You’ve probably heard of flow. That perfect balance of concentration, energy, attention, and understanding that leads to progress. You’ve probably been in a flow state a few times. It seems magical. You get more done than you expected and when you’re done the result feels right. Everything seems to click and the code is something you’re proud of.
And it’s by no means restricted to development, or just creative endeavors, but also in repetitive, assembly line, types as well. One of my early jobs was at a concrete block factory. Everything from running the molding machine to loading trucks, and pretty much everything in between.
There was a lot of automation, but we also did a bunch of semi-custom work that added manual steps to the process. Particularly the part of putting the finished blocks into cubes on pallets so they could be stored in the yard or loaded for shipment. Some of the patterns we needed to use so the blocks interlocked and didn’t fall off when the truck went around a corner were complicated.
Even worse, some of them were rough split, so we had to keep pairs together so they fit well. Some days running the cuber was a struggle. Getting things in just the right place as more blocks kept flying down the line was hard. It felt like Lucy in the candy factory. Nothing seemed to go smoothly and eventually we’d either have to get more people at the cuber or hit the pause button and get caught up. Other days it, with the exact same kind of blocks, and the machine running at the exact same speed, things would just flow.
More relevant to us though is flow as a developer. I think this is an urban legend, but the XKCD page on the Ballmer Peak is real. And there’s certainly truth to the idea of reducing inhibitions to increase creativity. Pretty sure blood-alcohol-content isn’t the best way to get that increase, and stress and anxiety make things worse. So what does go into enabling flow?
The most common way of looking at it is to compare how your skill level at a task compares to the challenge of the task. Seems reasonable. With the caveat that your skill level at a task has an inverse, but non-linear, relationship to how much of a challenge it is. For any given task, the better at it you are, the less of a challenge it will be. The current model looks a lot like

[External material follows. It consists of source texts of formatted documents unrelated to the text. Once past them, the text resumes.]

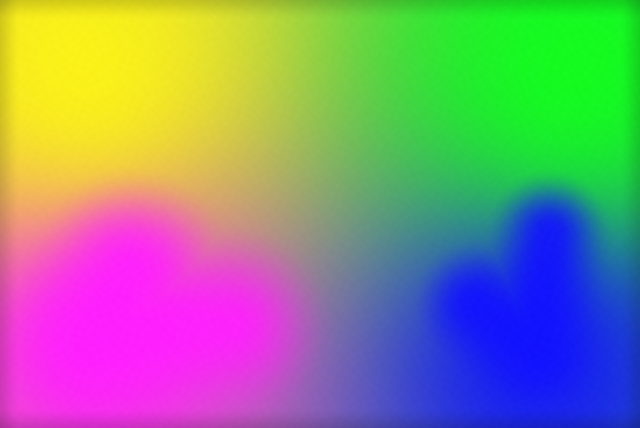
Reproduce this background procedurally as a WebGL 1 fragment shader.

```glsl
precision highp float;

uniform vec2 u_resolution;

// Corner colours
const vec3 YELLOW  = vec3(0.99, 0.96, 0.08);
const vec3 GREEN   = vec3(0.07, 1.00, 0.11);
const vec3 MAGENTA = vec3(1.00, 0.12, 1.00);
const vec3 BLUE    = vec3(0.07, 0.07, 1.00);

// Colour centres, in canvas heights
const vec2 YELLOW_POS  = vec2(0.195, 0.840);
const vec2 GREEN_POS   = vec2(1.345, 0.840);
const vec2 MAGENTA_POS = vec2(0.230, 0.210);
const vec2 BLUE_POS    = vec2(1.260, 0.180);

// Tips of the arms that reach out from the lower centres
const vec2 MAGENTA_TOP  = vec2(0.310, 0.370);
const vec2 MAGENTA_SIDE = vec2(0.540, 0.240);
const vec2 BLUE_TOP     = vec2(1.288, 0.455);
const vec2 BLUE_SIDE    = vec2(1.115, 0.290);

const float ASPECT = 1.5;
const float FALLOFF = 2.4;
const float CENTRE_SOFTNESS = 0.02;
const float LOWER_WEIGHT = 0.55;
const float MAGENTA_REACH = 0.25;
const float BLUE_REACH = 0.155;
const float GLOW_STRENGTH = 0.92;
const float EDGE_WIDTH = 0.05;
const float EDGE_SHADE = 0.82;
const float RIPPLE_FREQUENCY = 190.0;
const float RIPPLE_STRENGTH = 0.004;

float segmentDistance(vec2 p, vec2 a, vec2 b) {
  vec2 ab = b - a;
  float t = clamp(dot(p - a, ab) / dot(ab, ab), 0.0, 1.0);
  return length(p - a - ab * t);
}

float centreWeight(vec2 p, vec2 centre) {
  vec2 offset = p - centre;
  return pow(dot(offset, offset) + CENTRE_SOFTNESS, -0.5 * FALLOFF);
}

// Inverse-distance blend of the four centres
vec3 meshGradient(vec2 p) {
  float y = centreWeight(p, YELLOW_POS);
  float g = centreWeight(p, GREEN_POS);
  float m = centreWeight(p, MAGENTA_POS) * LOWER_WEIGHT;
  float b = centreWeight(p, BLUE_POS) * LOWER_WEIGHT;
  return (YELLOW * y + GREEN * g + MAGENTA * m + BLUE * b) / (y + g + m + b);
}

// Soft two-armed blob
float armGlow(vec2 p, vec2 centre, vec2 tipA, vec2 tipB, float reach) {
  float d = min(segmentDistance(p, centre, tipA), segmentDistance(p, centre, tipB));
  return GLOW_STRENGTH * (1.0 - smoothstep(0.01, reach, d));
}

// Faint uneven texture from crossed sines
float ripple(vec2 p) {
  vec2 q = p * RIPPLE_FREQUENCY;
  return sin(q.x + 2.0 * sin(q.y * 0.31)) * sin(q.y + 2.0 * sin(q.x * 0.27));
}

void main() {
  vec2 uv = gl_FragCoord.xy / u_resolution;
  vec2 p = uv * vec2(ASPECT, 1.0);

  vec3 color = meshGradient(p);
  color = mix(color, MAGENTA,
              armGlow(p, MAGENTA_POS, MAGENTA_TOP, MAGENTA_SIDE, MAGENTA_REACH));
  color = mix(color, BLUE,
              armGlow(p, BLUE_POS, BLUE_TOP, BLUE_SIDE, BLUE_REACH));

  // Thin shade along the border
  vec2 inset = min(p, vec2(ASPECT, 1.0) - p);
  vec2 shade = mix(vec2(EDGE_SHADE), vec2(1.0), smoothstep(-EDGE_WIDTH * 0.3, EDGE_WIDTH, inset));
  color *= shade.x * shade.y;
  color += RIPPLE_STRENGTH * ripple(p);

  gl_FragColor = vec4(color, 1.0);
}
```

To me that just looks like a color wheel though. It’s visually round, which seems odd, and oddly specific. The sharp boundaries between states just doesn’t feel right.

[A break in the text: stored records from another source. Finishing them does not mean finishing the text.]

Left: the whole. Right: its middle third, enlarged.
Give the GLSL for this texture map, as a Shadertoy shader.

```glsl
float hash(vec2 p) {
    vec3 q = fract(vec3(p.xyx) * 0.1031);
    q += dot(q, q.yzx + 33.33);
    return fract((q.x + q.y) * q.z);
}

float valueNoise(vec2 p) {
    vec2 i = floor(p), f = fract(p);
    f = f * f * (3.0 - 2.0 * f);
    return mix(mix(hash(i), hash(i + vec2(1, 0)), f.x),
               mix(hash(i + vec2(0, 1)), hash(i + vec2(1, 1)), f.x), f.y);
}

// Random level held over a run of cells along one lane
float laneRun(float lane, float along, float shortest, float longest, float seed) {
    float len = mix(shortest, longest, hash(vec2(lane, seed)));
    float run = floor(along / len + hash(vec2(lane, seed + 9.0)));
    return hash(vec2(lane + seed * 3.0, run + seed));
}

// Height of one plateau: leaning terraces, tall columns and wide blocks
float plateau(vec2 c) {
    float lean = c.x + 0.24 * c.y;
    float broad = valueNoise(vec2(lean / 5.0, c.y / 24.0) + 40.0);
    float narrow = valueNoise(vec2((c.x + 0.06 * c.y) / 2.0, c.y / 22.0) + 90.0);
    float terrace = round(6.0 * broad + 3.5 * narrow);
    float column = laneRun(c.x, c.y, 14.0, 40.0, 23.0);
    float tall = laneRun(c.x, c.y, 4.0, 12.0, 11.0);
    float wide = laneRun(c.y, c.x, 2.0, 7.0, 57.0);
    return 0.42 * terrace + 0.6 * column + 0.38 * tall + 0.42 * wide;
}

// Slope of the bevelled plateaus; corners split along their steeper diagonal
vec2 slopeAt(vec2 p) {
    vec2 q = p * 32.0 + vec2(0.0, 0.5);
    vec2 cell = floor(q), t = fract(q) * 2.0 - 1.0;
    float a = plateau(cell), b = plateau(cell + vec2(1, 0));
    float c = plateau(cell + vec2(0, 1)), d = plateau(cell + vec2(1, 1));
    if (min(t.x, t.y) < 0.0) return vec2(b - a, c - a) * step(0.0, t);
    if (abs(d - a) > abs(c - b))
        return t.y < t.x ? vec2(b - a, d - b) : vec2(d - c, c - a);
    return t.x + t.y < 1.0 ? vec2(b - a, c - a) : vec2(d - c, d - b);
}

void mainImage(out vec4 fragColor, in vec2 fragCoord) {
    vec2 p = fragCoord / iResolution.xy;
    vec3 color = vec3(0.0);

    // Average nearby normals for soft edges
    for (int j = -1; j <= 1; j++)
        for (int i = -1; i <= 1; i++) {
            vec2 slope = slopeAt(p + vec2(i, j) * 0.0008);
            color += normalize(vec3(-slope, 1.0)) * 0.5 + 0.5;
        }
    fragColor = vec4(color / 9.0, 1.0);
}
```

What does feel right, to me at least, is a much older version of that image.
It’s the same author, but 40+ years older. It could probably do with a little more detail on the areas outside of flow, but for visualizing the difference between flow and not flow, I think it captures the real driver, which is a proper balance of skill and challenge. It might be hard to do, but you know you can do it, or it might be easy, and you can do it very easily. Either way, there’s a balance.
That’s why we like flow. Not because the task is easy, but because the mental state is easy. There’s no anxiety, boredom, worry, or apathy to deal with. All of your mental energy can go into accomplishing the task. Which also explains why so much gets done.

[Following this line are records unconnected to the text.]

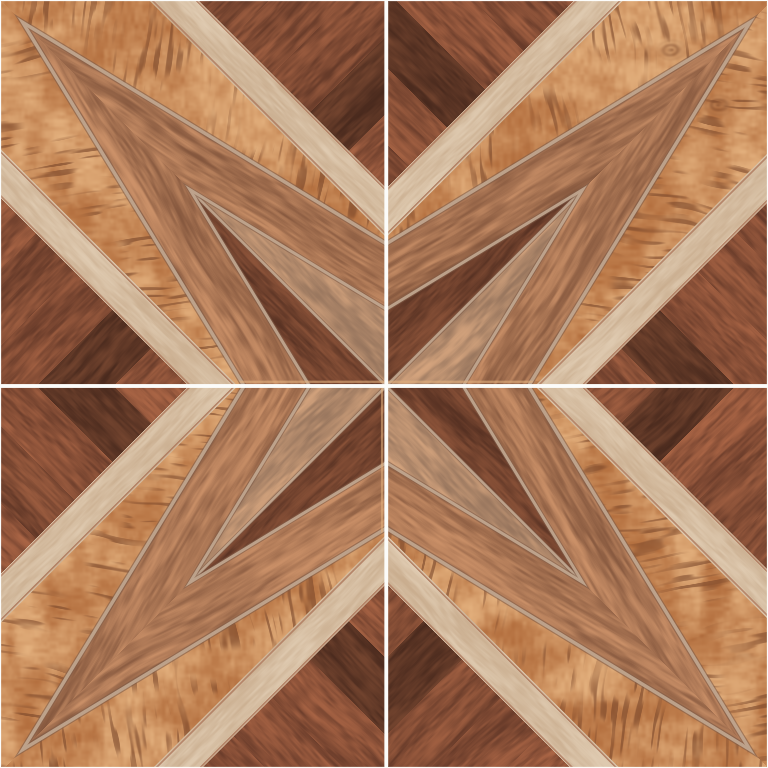
Give the GLSL for this pattern, as a Shadertoy shader.

```glsl
// Inlaid wood parquet: four square tiles forming a diagonal four-pointed star.

const vec2  CENTRE     = vec2(0.503, 0.4974); // crossing of the grout lines
const float GROUT      = 0.0050;              // half width, 1 = tile side
const vec2  ARM_NORMAL = vec2(0.854, -0.520); // outward normal of the star edges
const float ARM_BASE   = 0.375;               // where the outer edge meets an axis
const float CORE_BASE  = 0.200;               // where the inner edge meets an axis
const vec2  BAND       = vec2(0.387, 0.515);  // cream strip, inner and outer offset
const float PLANK      = 0.20;                // width of a dark plank

const vec3 WHITE      = vec3(0.99, 0.99, 0.98);
const vec3 CREAM_LO   = vec3(0.79, 0.68, 0.56);
const vec3 CREAM_HI   = vec3(0.88, 0.80, 0.70);
const vec3 AMBER_LO   = vec3(0.70, 0.43, 0.24);
const vec3 AMBER_HI   = vec3(0.89, 0.69, 0.49);
const vec3 CRACK      = vec3(0.47, 0.27, 0.16);
const vec3 OAK_LO     = vec3(0.52, 0.34, 0.24);
const vec3 OAK_HI     = vec3(0.80, 0.57, 0.41);
const vec3 WALNUT_LO  = vec3(0.39, 0.22, 0.155);
const vec3 WALNUT_HI  = vec3(0.64, 0.38, 0.26);
const vec3 BEECH_LO   = vec3(0.58, 0.45, 0.36);
const vec3 BEECH_HI   = vec3(0.83, 0.64, 0.49);
const vec3 TRIM       = vec3(0.76, 0.66, 0.57);
const vec3 TRIM_EDGE  = vec3(0.50, 0.36, 0.28);
const vec3 SEAM       = vec3(0.68, 0.47, 0.36);

float hash(vec2 p) {
    vec3 q = fract(vec3(p.xyx) * 0.1031);
    q += dot(q, q.yzx + 33.33);
    return fract((q.x + q.y) * q.z);
}

float noise(vec2 p) {
    vec2 i = floor(p), f = fract(p);
    f = f * f * (3.0 - 2.0 * f);
    return mix(mix(hash(i), hash(i + vec2(1, 0)), f.x),
               mix(hash(i + vec2(0, 1)), hash(i + vec2(1, 1)), f.x), f.y);
}

float fbm(vec2 p) {
    float sum = 0.0, gain = 0.53;
    for (int i = 0; i < 4; i++) {
        sum += gain * noise(p);
        p = p * 2.1 + 17.3;
        gain *= 0.5;
    }
    return sum;
}

// Long streaks; x runs along the fibres, y across them.
float grain(vec2 p, float seed, float density) {
    p += seed * vec2(7.3, 3.1) + 20.0;
    p.y += 0.025 * noise(p * 4.0);
    float broad = noise(p * vec2(2.5, density * 0.35));
    float streaks = fbm(p * vec2(4.0, density));
    float pores = noise(p * vec2(22.0, density * 2.6));
    return smoothstep(0.12, 0.86, 0.25 * broad + 0.5 * streaks + 0.25 * pores);
}

// 1 within a strip of the given half width around distance zero.
float strip(float d, float halfWidth, float px) {
    return 1.0 - smoothstep(halfWidth - 0.5 * px, halfWidth + 0.5 * px, abs(d));
}

float cover(float d, float px) { return smoothstep(-0.5 * px, 0.5 * px, d); }

// Inlay strip: dark rim and pale fill.
vec3 inlay(vec3 col, float d, float w, float px) {
    col = mix(col, TRIM_EDGE, 0.6 * strip(d, w, px));
    return mix(col, TRIM, 0.9 * strip(d, w * 0.6, px));
}

// Amber wood with blotches, fine cracks and growth rings around two knots.
vec3 amber(vec2 fibre, vec2 p, float seed) {
    float blotch = smoothstep(0.2, 0.8, fbm(fibre * vec2(14.0, 9.0) + seed * 9.0));
    float fleck = noise(fibre * vec2(45.0, 100.0) + seed * 3.0);
    vec3 col = mix(AMBER_LO, AMBER_HI, 0.7 * blotch + 0.3 * fleck);
    vec2 c = fibre + vec2(0.0, 0.15 * fibre.x) + seed * 5.0;
    c.y += 0.02 * noise(c * 9.0);
    float crack = smoothstep(0.58, 0.85, noise(c * vec2(13.0, 110.0)));
    col = mix(col, CRACK, 0.6 * crack * smoothstep(0.25, 0.7, noise(c * 11.0 + 4.0)));
    for (int i = 0; i < 2; i++) {
        float k = float(i);
        float r = length((p - vec2(0.875 + 0.06 * k, 0.935 - 0.072 * k)) * vec2(1.0, 1.4));
        float ring = 0.5 + 0.5 * sin(r * 620.0 + 4.0 * noise(p * 60.0));
        col = mix(col, CRACK, (0.2 + 0.3 * ring) * smoothstep(0.024, 0.004, r));
    }
    return col;
}

void mainImage(out vec4 fragColor, in vec2 fragCoord) {
    vec2 p = fragCoord / iResolution.xy;
    float px = 2.5 / min(iResolution.x, iResolution.y);

    // Fold into one tile, then across its diagonal
    vec2 q = (p - CENTRE) * 2.0, a = abs(q);
    float hi = max(a.x, a.y), lo = min(a.x, a.y);
    float offset = hi - lo, along = a.x + a.y;
    float upper = step(a.x, a.y);
    float seed = step(0.0, q.x) * 2.0 + step(0.0, q.y) * 4.0 + upper;
    float armD = dot(vec2(hi - ARM_BASE, lo), ARM_NORMAL);
    float coreD = dot(vec2(hi - CORE_BASE, lo), ARM_NORMAL);

    // Amber ground and cream strip
    vec3 col = amber(vec2(hi, lo), p, seed);
    vec3 cream = mix(CREAM_LO, CREAM_HI, grain(vec2(along, offset), seed, 50.0));
    col = mix(col, cream, cover(offset - BAND.x, px));

    // Walnut planks laid square to the strip
    float topRight = upper * step(0.0, q.x) * step(0.0, q.y);
    float row = floor((along - 0.71 - 0.12 * topRight) / PLANK);
    float tone = row == 0.0 ? 0.72 : 0.94 + 0.12 * hash(vec2(row + 9.0, seed));
    vec3 walnut = mix(WALNUT_LO, WALNUT_HI, grain(vec2(offset, along), seed + row, 45.0));
    col = mix(col, walnut * tone, cover(offset - BAND.y, px));
    col = mix(col, SEAM, 0.8 * strip(offset - BAND.x - 0.008, 0.003, px));
    col = mix(col, SEAM, 0.8 * strip(offset - BAND.y + 0.006, 0.003, px));

    // Oak star arms, mitred on the diagonal
    vec2 fibre = vec2(dot(vec2(hi, lo), vec2(0.520, 0.854)), armD);
    vec3 oak = mix(OAK_LO, OAK_HI, grain(fibre, seed, 60.0));
    col = mix(col, oak, cover(-armD, px));
    col = inlay(col, armD + 0.004, 0.0075, px);

    // Split core: walnut on one side, beech on the other
    bool dark = (a.x - a.y) * q.x * q.y < 0.0;
    float coreGrain = grain(vec2(along, offset), seed + 3.0, dark ? 50.0 : 38.0);
    vec3 core = dark ? mix(WALNUT_LO, WALNUT_HI, coreGrain) * 0.86
                     : mix(BEECH_LO, BEECH_HI, coreGrain);
    core = inlay(core, offset * 0.7071, 0.0055, px);
    col = mix(col, core, cover(-coreD, px));
    col = inlay(col, coreD, 0.0065, px);

    // Tile rim and white grout
    float rim = q.y > 0.0 ? a.y : (q.x < 0.0 ? a.x : 1.0);
    col = mix(col, AMBER_HI, 0.6 * strip(rim - 0.011, 0.003, px) * cover(-armD, px));
    vec2 border = min(p, 1.0 - p) * 2.0;
    float edge = min(lo - GROUT, min(border.x, border.y) - 0.003);
    col = mix(WHITE, col, cover(edge, px));

    fragColor = vec4(col, 1.0);
}
```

But here’s the catch. Flow is productive, but it’s often not growth. At all but the highest challenge/skill levels, you’re doing things that you know how to do. There will be incremental improvement, but to really make a step change to your skill/ability, you need to challenge yourself to go beyond your skill level. And there’s no flow there.